---------- AVAILABLE RECORDS
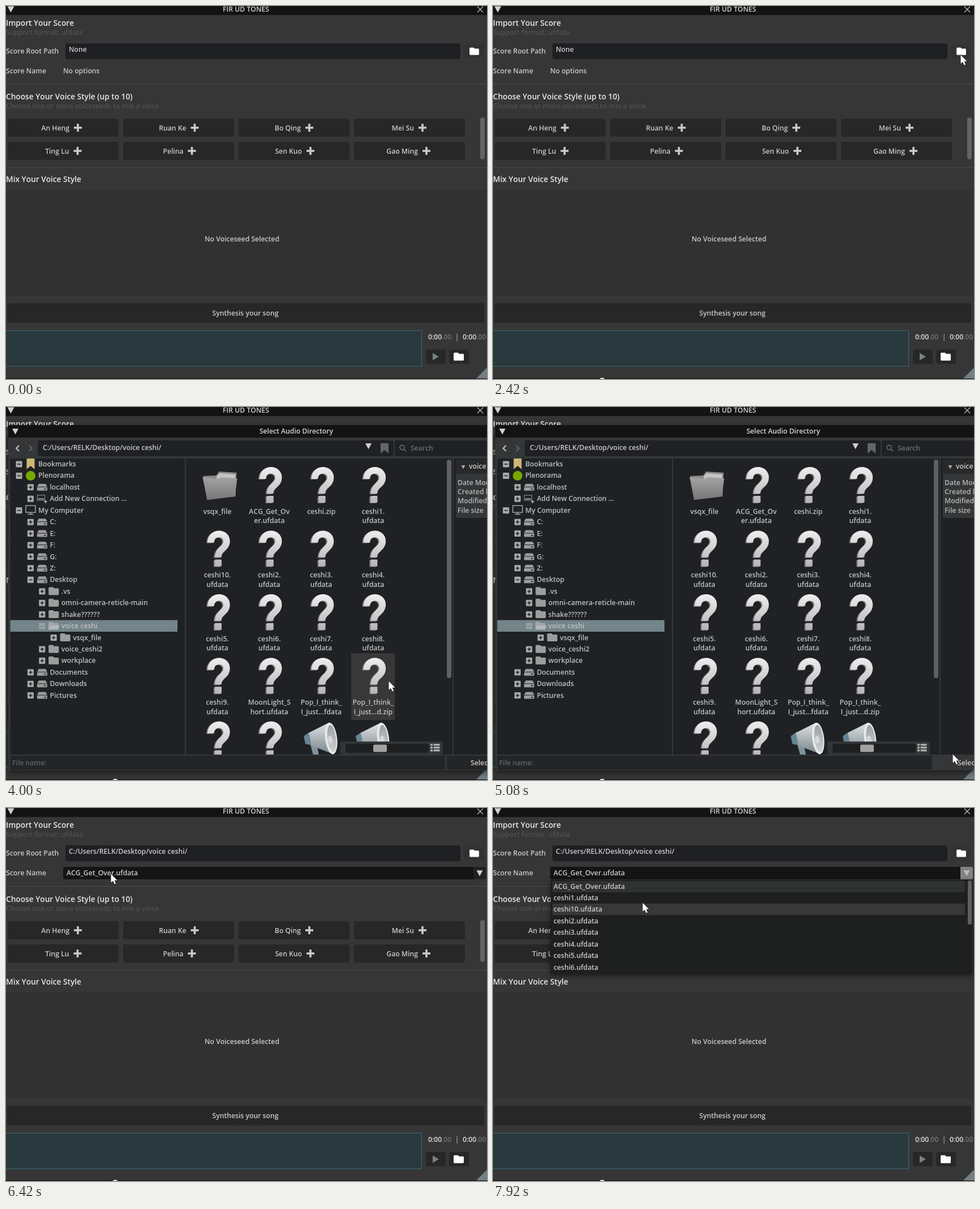
An HTML page with a canvas for the animation above (8 s loop, 850x659 px).

```html
<!DOCTYPE html>
<html lang="en">
<head>
<meta charset="utf-8">
<title>Voice mixer</title>
<style>
  html, body { margin: 0; height: 100%; overflow: hidden; background: #353535; }
  canvas { display: block; }
</style>
</head>
<body>
<canvas id="stage" width="850" height="659"></canvas>
<script>
const ctx = document.getElementById("stage").getContext("2d");
const LOOP = 8000, FPS = 12;
const DIALOG_OPEN = 31, DIALOG_CLOSE = 62, LIST_OPEN = 82;
const PATH = "C:/Users/RELK/Desktop/voice ceshi/";
const ROW = 20.43;

// Pointer keys: step, x, y
const KEYS = [
  [4, 747, 636], [11, 411, 380], [12, 411, 380], [22, 815, 100], [27, 826, 86],
  [30, 826, 86], [35, 400, 190], [38, 360, 180], [48, 676, 484], [57, 826, 620],
  [60, 826, 620], [70, 340, 381], [77, 185, 116], [80, 185, 116], [88, 257, 213],
  [90, 259, 245], [95, 264, 167]
];

// Label, centre of its plus sign
const VOICES = [
  ["An Heng", 127], ["Ruan Ke", 333.5], ["Bo Qing", 536], ["Mei Su", 736],
  ["Ting Lu", 126.5], ["Pelina", 328.5], ["Sen Kuo", 538], ["Gao Ming", 743]
];

// Level, sign, icon, label
const TREE = [
  [0, "-", "bookmark", "Bookmarks"], [0, "-", "dot", "Plenorama"],
  [1, "+", "drive", "localhost"], [1, "+", "add", "Add New Connection ..."],
  [0, "-", "monitor", "My Computer"],
  ...["C:", "E:", "F:", "G:", "Z:"].map(d => [1, "+", "drive", d]),
  [1, "-", "drive", "Desktop"], [2, "+", "folder", ".vs"],
  [2, "+", "folder", "omni-camera-reticle-main"], [2, "+", "folder", "shake??????"],
  [2, "-", "folder", "voice ceshi"], [3, "+", "folder", "vsqx_file"],
  [2, "+", "folder", "voice_ceshi2"], [2, "+", "folder", "workplace"],
  ...["Documents", "Downloads", "Pictures"].map(d => [1, "+", "drive", d])
];
const SELECTED = 14;

const FILES = [
  "vsqx_file", "ACG_Get_Ov|er.ufdata", "ceshi.zip", "ceshi1.|ufdata",
  ...[10, 2, 3, 4, 5, 6, 7, 8, 9].map(n => `ceshi${n}.|ufdata`),
  "MoonLight_S|hort.ufdata", "Pop_I_think_|I_just...fdata", "Pop_I_think_|I_just...d.zip",
  "", "", "", ""
];
const SCORES = ["ACG_Get_Over", "ceshi1", "ceshi10", "ceshi2", "ceshi3", "ceshi4", "ceshi5", "ceshi6"]
  .map(name => name + ".ufdata");

function box(x, y, w, h, color, radius = 0) {
  ctx.fillStyle = color;
  ctx.beginPath();
  ctx.roundRect(x, y, w, h, radius);
  ctx.fill();
}

function poly(color, ...points) {
  ctx.fillStyle = color;
  ctx.beginPath();
  for (let i = 0; i < points.length; i += 2) ctx.lineTo(points[i], points[i + 1]);
  ctx.closePath();
  ctx.fill();
}

function line(color, width, ...points) {
  ctx.strokeStyle = color;
  ctx.lineWidth = width;
  ctx.beginPath();
  for (let i = 0; i < points.length; i += 2) ctx.lineTo(points[i], points[i + 1]);
  ctx.stroke();
}

function oval(x, y, rx, ry, color, tilt = 0) {
  ctx.fillStyle = color;
  ctx.beginPath();
  ctx.ellipse(x, y, rx, ry, tilt, 0, 7);
  ctx.fill();
}

function text(str, x, y, { color = "#cacaca", size = 12.2, align = "left" } = {}) {
  ctx.font = `600 ${size}px "Open Sans", sans-serif`;
  ctx.textAlign = align;
  ctx.fillStyle = color;
  ctx.fillText(str, x, Math.round(y + size / 3));
}

const heading = (str, y) => text(str, 0, y, { color: "#e9e9e9", size: 13.7 });
const hint = (str, y) => text(str, 0, y, { color: "#505050" });
const down = (x, y, r, color = "#d2d2d2") => poly(color, x - r, y - r * .85, x + r, y - r * .85, x, y + r);
const plus = (x, y, r, w, color) => {
  box(x - r, y - w / 2, 2 * r, w, color);
  box(x - w / 2, y - r, w, 2 * r, color);
};
const folder = (x, y, color, s = 1) => {
  box(x - 9 * s, y - 7 * s, 9 * s, 6 * s, color, 1.5);
  box(x - 9 * s, y - 5 * s, 18 * s, 12 * s, color, 1.5);
};

function shadowed(blur, draw) {
  ctx.save();
  ctx.shadowColor = "rgba(0,0,0,.55)";
  ctx.shadowBlur = blur;
  ctx.shadowOffsetY = 3;
  draw();
  ctx.restore();
}

function gradient(y, h, from, to) {
  const g = ctx.createLinearGradient(0, y, 0, y + h);
  g.addColorStop(0, from);
  g.addColorStop(1, to);
  return g;
}

function pointerAt(step) {
  let i = 1;
  while (i < KEYS.length - 1 && step > KEYS[i][0]) i++;
  const [s0, x0, y0] = KEYS[i - 1], [s1, x1, y1] = KEYS[i];
  const u = Math.min(1, Math.max(0, (step - s0) / (s1 - s0)));
  const e = u * u * (3 - 2 * u);
  return { x: Math.round(x0 + (x1 - x0) * e), y: Math.round(y0 + (y1 - y0) * e) };
}

const inside = (p, x, y, w, h) => p.x >= x && p.x < x + w && p.y >= y && p.y < y + h;

function mainWindow(loaded, free, hot, step) {
  box(0, 0, 850, 659, "#363636");
  box(0, 0, 850, 16, "#131313");
  down(8.5, 5.5, 6);
  text("FIR UD TONES", 424, 6, { align: "center", color: "#d4d4d4" });
  line("#c4c4c4", 1.1, 833, 1, 843, 11);
  line("#c4c4c4", 1.1, 843, 1, 833, 11);

  heading("Import Your Score", 30.5);
  hint("Support format: ufdata", 47);
  text("Score Root Path", 0, 80);
  box(105, 66, 698, 28, "#1f2024", 4);
  text(loaded ? PATH : "None", 111, 77);
  box(810, 68, 35, 24, "#323232", 3);
  folder(827.5, 80, "#fff", .93);
  text("Score Name", 0, 115);
  if (loaded) {
    const lit = free && (step >= LIST_OPEN || inside(hot, 101, 104, 747, 22));
    box(101, 104, 747, 22, "#141414", 3);
    box(826, 104, 22, 22, lit ? "#838383" : "#222", [0, 3, 3, 0]);
    text(SCORES[0], 107, 115);
    down(837, 115, 5.5, lit ? "#b9b9b9" : "#d2d2d2");
  } else {
    text("No options", 101, 115);
  }

  ctx.save();
  ctx.translate(0, loaded ? 1 : 0);
  box(0, 137, 848, 1, "#4c4c4c");
  heading("Choose Your Voice Style (up to 10)", 160);
  hint("Choose one or more voiceseeds to mix a voice", 177);
  VOICES.forEach(([name, plusX], i) => {
    const x = 3 + 204 * (i % 4), y = i < 4 ? 199 : 240;
    box(x, y, 196, 32, free && inside(hot, x, y, 196, 32) ? "#3c3c3c" : "#272727", 4);
    text(name, plusX - 15, y + 16.5, { align: "right" });
    plus(plusX, y + 16, 7, 3.6, "#cacaca");
  });
  box(838, 197, 8, 74, "#636363", 4);
  box(0, 285, 848, 1, "#4c4c4c");
  heading("Mix Your Voice Style", 306);
  box(0, 325, 848, 187, "#313131");
  text("No Voiceseed Selected", 417, 412, { align: "center" });
  box(2, 525, 843, 35, "#272727", 3);
  text("Synthesis your song", 423, 543, { align: "center" });
  box(0, 573, 735, 64, "#29393e");
  ctx.strokeStyle = "#3c6972";
  ctx.lineWidth = 1;
  ctx.strokeRect(-.5, 573.5, 735, 63);
  for (const x of [746, 807]) {
    text("0:00", x, 585, { color: "#dcdcdc" });
    text(".00", x + 24, 585, { color: "#727272" });
  }
  text("|", 797, 585, { align: "center", color: "#a8a8a8" });
  box(742, 607, 35, 25, "#272727", 3);
  poly("#758387", 754, 613, 765, 619.5, 754, 626);
  box(783, 607, 35, 25, "#272727", 3);
  folder(800, 619.5, "#fff");
  ctx.restore();

  poly("#737f85", 831, 658, 850, 639, 850, 658);
  box(0, 658, 850, 1, "#0c0c0c");
}

const icons = {
  bookmark: (x, y) => poly("#cdb676", x - 7, y - 10, x + 7, y - 10, x + 7, y + 9, x, y + 3, x - 7, y + 9),
  dot: (x, y) => oval(x, y, 8.5, 8.5, "#76a800"),
  monitor(x, y) {
    ctx.strokeStyle = "#a9abab";
    ctx.lineWidth = 1.4;
    ctx.strokeRect(x - 8.5, y - 8.5, 17, 12);
    box(x - 1, y + 4, 2, 3, "#a9abab");
    box(x - 5, y + 6, 10, 1.5, "#a9abab");
  },
  drive(x, y) {
    poly("#9c9e9e", x - 6, y - 6, x + 6, y - 6, x + 9, y - 1, x - 9, y - 1);
    box(x - 9, y, 18, 6, "#9c9e9e", 1);
    box(x + 3, y + 2.5, 4, 1.5, "#222426");
  },
  add(x, y) {
    ctx.strokeStyle = "#9c9e9e";
    ctx.lineWidth = 1;
    ctx.strokeRect(x - 8.5, y - 6.5, 13, 9);
    box(x - 7, y - 1, 10, 2, "#9c9e9e");
    plus(x + 6, y + 5, 3, 1.3, "#c4c4c4");
  },
  folder: (x, y) => folder(x, y - .5, "#9c9e9e")
};

function tree() {
  TREE.forEach(([level, sign, icon, label], i) => {
    const x = 23 + 20.4 * level, y = 101 + ROW * i;
    const selected = i === SELECTED;
    if (selected) box(7.5, y - 10.5, 295.5, 20.5, "#74858a");
    box(x - 5.5, y - 5.5, 11, 11, selected ? "#98a1a3" : "#a9abab", 1);
    const ink = selected ? "#74858a" : "#222426";
    box(x - 3, y - .8, 6, 1.6, ink);
    if (sign === "+") box(x - .8, y - 3, 1.6, 6, ink);
    if (selected) {
      folder(x + 20, y - .5, "#a0a6a7");
      poly("#b4b8b8", x + 14, y - 1, x + 31, y - 1, x + 28, y + 6, x + 11, y + 6);
    } else {
      icons[icon](x + 20.5, y);
    }
    text(label, x + 34, y, { color: "#bfc1c1" });
  });
}

function bigFolder(x, y) {
  poly("#8b8b8b", x - 25, y + 24, x - 2, y + 23, x + 3, y + 16, x + 34, y + 18, x + 32, y + 60, x - 18, y + 66);
  poly("#c4c4c4", x - 1, y + 24, x + 4, y + 19, x + 32, y + 21, x + 30, y + 40, x - 1, y + 40);
  poly(gradient(y + 25, 41, "#a4a4a4", "#777"),
    x - 26, y + 26, x + 1, y + 29, x + 7, y + 26, x + 35, y + 28, x + 31, y + 60, x - 18, y + 66);
}

// Two offset layers give the mark its thickness
function question(x, y) {
  ctx.lineWidth = 11.5;
  const layer = (dx, dy, color) => {
    ctx.strokeStyle = color;
    ctx.beginPath();
    ctx.moveTo(x + dx - 12, y + dy + 29);
    ctx.bezierCurveTo(x + dx - 12, y + dy + 9, x + dx + 16, y + dy + 9, x + dx + 16, y + dy + 27);
    ctx.bezierCurveTo(x + dx + 16, y + dy + 40, x + dx + 1, y + dy + 40, x + dx + 1, y + dy + 55);
    ctx.stroke();
    box(x + dx - 5, y + dy + 59, 12, 12, color, 1);
  };
  layer(-1.5, 1, "#858585");
  layer(.5, 0, gradient(y + 8, 64, "#eee", "#b4b4b4"));
}

function megaphone(x, y) {
  poly("#668494", x - 31, y + 34, x - 21, y + 27, x - 16, y + 50, x - 28, y + 48);
  poly("#7f939d", x - 20, y + 46, x - 8, y + 48, x - 4, y + 68, x - 14, y + 68);
  poly(gradient(y + 10, 56, "#e0e3e4", "#78868c"), x - 22, y + 28, x + 14, y + 10, x + 22, y + 66, x - 17, y + 51);
  oval(x + 17.5, y + 38, 10.5, 28, "#e9eaea", -.12);
  oval(x + 18.5, y + 38, 7.5, 24, gradient(y + 14, 48, "#9da2a4", "#cdd0d1"), -.12);
  oval(x + 16, y + 40, 4, 7, "#d6d8d8", -.12);
}

function fileGrid(hot) {
  ctx.save();
  ctx.beginPath();
  ctx.rect(318, 92, 471, 522);
  ctx.clip();
  FILES.forEach((label, i) => {
    const col = i % 4, row = i >> 2;
    const x = 373.5 + 91.8 * col, y = 98 + 112.4 * row;
    if (inside(hot, x - 38.5, y, 77, 117.5)) box(Math.round(x - 38.5), Math.round(y), 77, 118, "#383838");
    if (i === 0) bigFolder(x, y);
    else if (row === 4 && col > 1) megaphone(x, y);
    else question(x, y);
    label.split("|").forEach((part, n) =>
      text(part, x, y + 87 + 16.3 * n, { align: "center", color: "#bfc1c1" }));
  });
  ctx.restore();
}

function dialog(hot) {
  shadowed(12, () => box(4, 34, 860, 608, "#343638"));
  box(4, 32, 846, 22, "#131313");
  down(16.5, 43, 5.5);
  text("Select Audio Directory", 513, 43, { align: "center", color: "#d4d4d4" });

  line("#c4c4c4", 2, 23, 68, 18, 73, 23, 78);
  line("#646667", 2, 41, 68, 46, 73, 41, 78);
  box(56, 59, 629, 28, "#1f2124", 3);
  text(PATH, 65, 72);
  down(640.5, 69, 5.5);
  poly("#636567", 662, 64, 676, 64, 676, 82, 669, 76, 662, 82);
  box(687, 59, 170, 28, "#1f2124", 3);
  ctx.strokeStyle = "#77797b";
  ctx.lineWidth = 1.4;
  ctx.beginPath();
  ctx.arc(700, 71.5, 4, 0, 7);
  ctx.stroke();
  line("#77797b", 1.6, 703, 74.5, 707, 78.5);
  text("Search", 715, 73, { color: "#6c6e70" });

  box(7.5, 91, 308.5, 523, "#1f2124");
  box(318, 91, 471, 523, "#1f2124");
  box(791, 91, 59, 523, "#1f2124");
  tree();
  fileGrid(hot);
  box(779, 93, 8, 386, "#5e6062", 4);

  box(591, 591, 181, 23, "#333537", 2);
  box(600, 595, 147, 16, "#1d1f21", 3);
  box(649, 596.5, 24, 13, "#a2a2a2", 2);
  for (let i = 0; i < 3; i++) {
    box(750, 595 + 5 * i, 4, 3.5, "#a9abab");
    box(755.5, 595 + 5 * i, 11, 3.5, "#a9abab");
  }

  box(795, 93, 60, 103, "#343638", 3);
  box(795, 93, 60, 25, "#28292b", 3);
  down(808, 106, 3.5, "#a9abab");
  text("voice ceshi", 818, 105);
  ["Date Modified", "Created by", "Modified by", "File size"].forEach((label, i) =>
    text(label, 798, 133.5 + 16.4 * i, { color: "#b6b8b8" }));

  box(7.5, 616, 768.5, 25, "#232527");
  text("File name:", 11, 629, { color: "#616365" });
  box(779, 616, 80, 25, inside(hot, 779, 616, 80, 25) ? "#343638" : "#232527");
  text("Select", 821, 629);
}

function scoreList(hot) {
  shadowed(9, () => box(102, 127, 745, 166, "#1e201f"));
  SCORES.forEach((name, i) => {
    const y = 138.5 + ROW * i, top = Math.round(y - 10);
    if (inside(hot, 105, y - 10.2, 729, ROW)) box(105, top, 729, 20, "#383838");
    else if (i === 0) box(105, top, 729, 20, "#303131");
    text(name, 107, y);
  });
  box(839, 128, 7, 78, "#606060", 3.5);
}

function pointer({ x, y }) {
  ctx.save();
  ctx.translate(x, y);
  ctx.lineJoin = "round";
  const arrow = [.5, .5, .5, 16, 4, 12.8, 6.6, 18.5, 9.2, 17.4, 6.8, 11.8, 11.5, 11.8, .5, .5];
  line("#161616", 1.4, ...arrow);
  poly("#fff", ...arrow);
  ctx.restore();
}

function draw(now) {
  const step = Math.min(95, Math.floor((now % LOOP + 4) * FPS / 1000));
  const browsing = step >= DIALOG_OPEN && step < DIALOG_CLOSE;
  const listing = step >= LIST_OPEN;
  const hot = step > 4 ? pointerAt(step - 1) : { x: -1, y: -1 }; // highlights trail the pointer by one step
  ctx.fontKerning = "none";
  mainWindow(step >= DIALOG_CLOSE, !browsing, listing ? { x: -1, y: -1 } : hot, step);
  if (browsing) dialog(hot);
  if (listing) scoreList(hot);
  if (step >= 4) {
    oval(193, 660, 4.5, 3, "#f0f0f0");
    pointer(pointerAt(step));
  }
  requestAnimationFrame(() => draw(performance.now() - start));
}

const start = performance.now();
draw(0);
</script>
</body>
</html>
```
--------------------
• AIM OF THE EXERCISE:
Only a number is required here: the count of lines in these entries that hold "start".

• SOLUTION TO THE EXERCISE:
2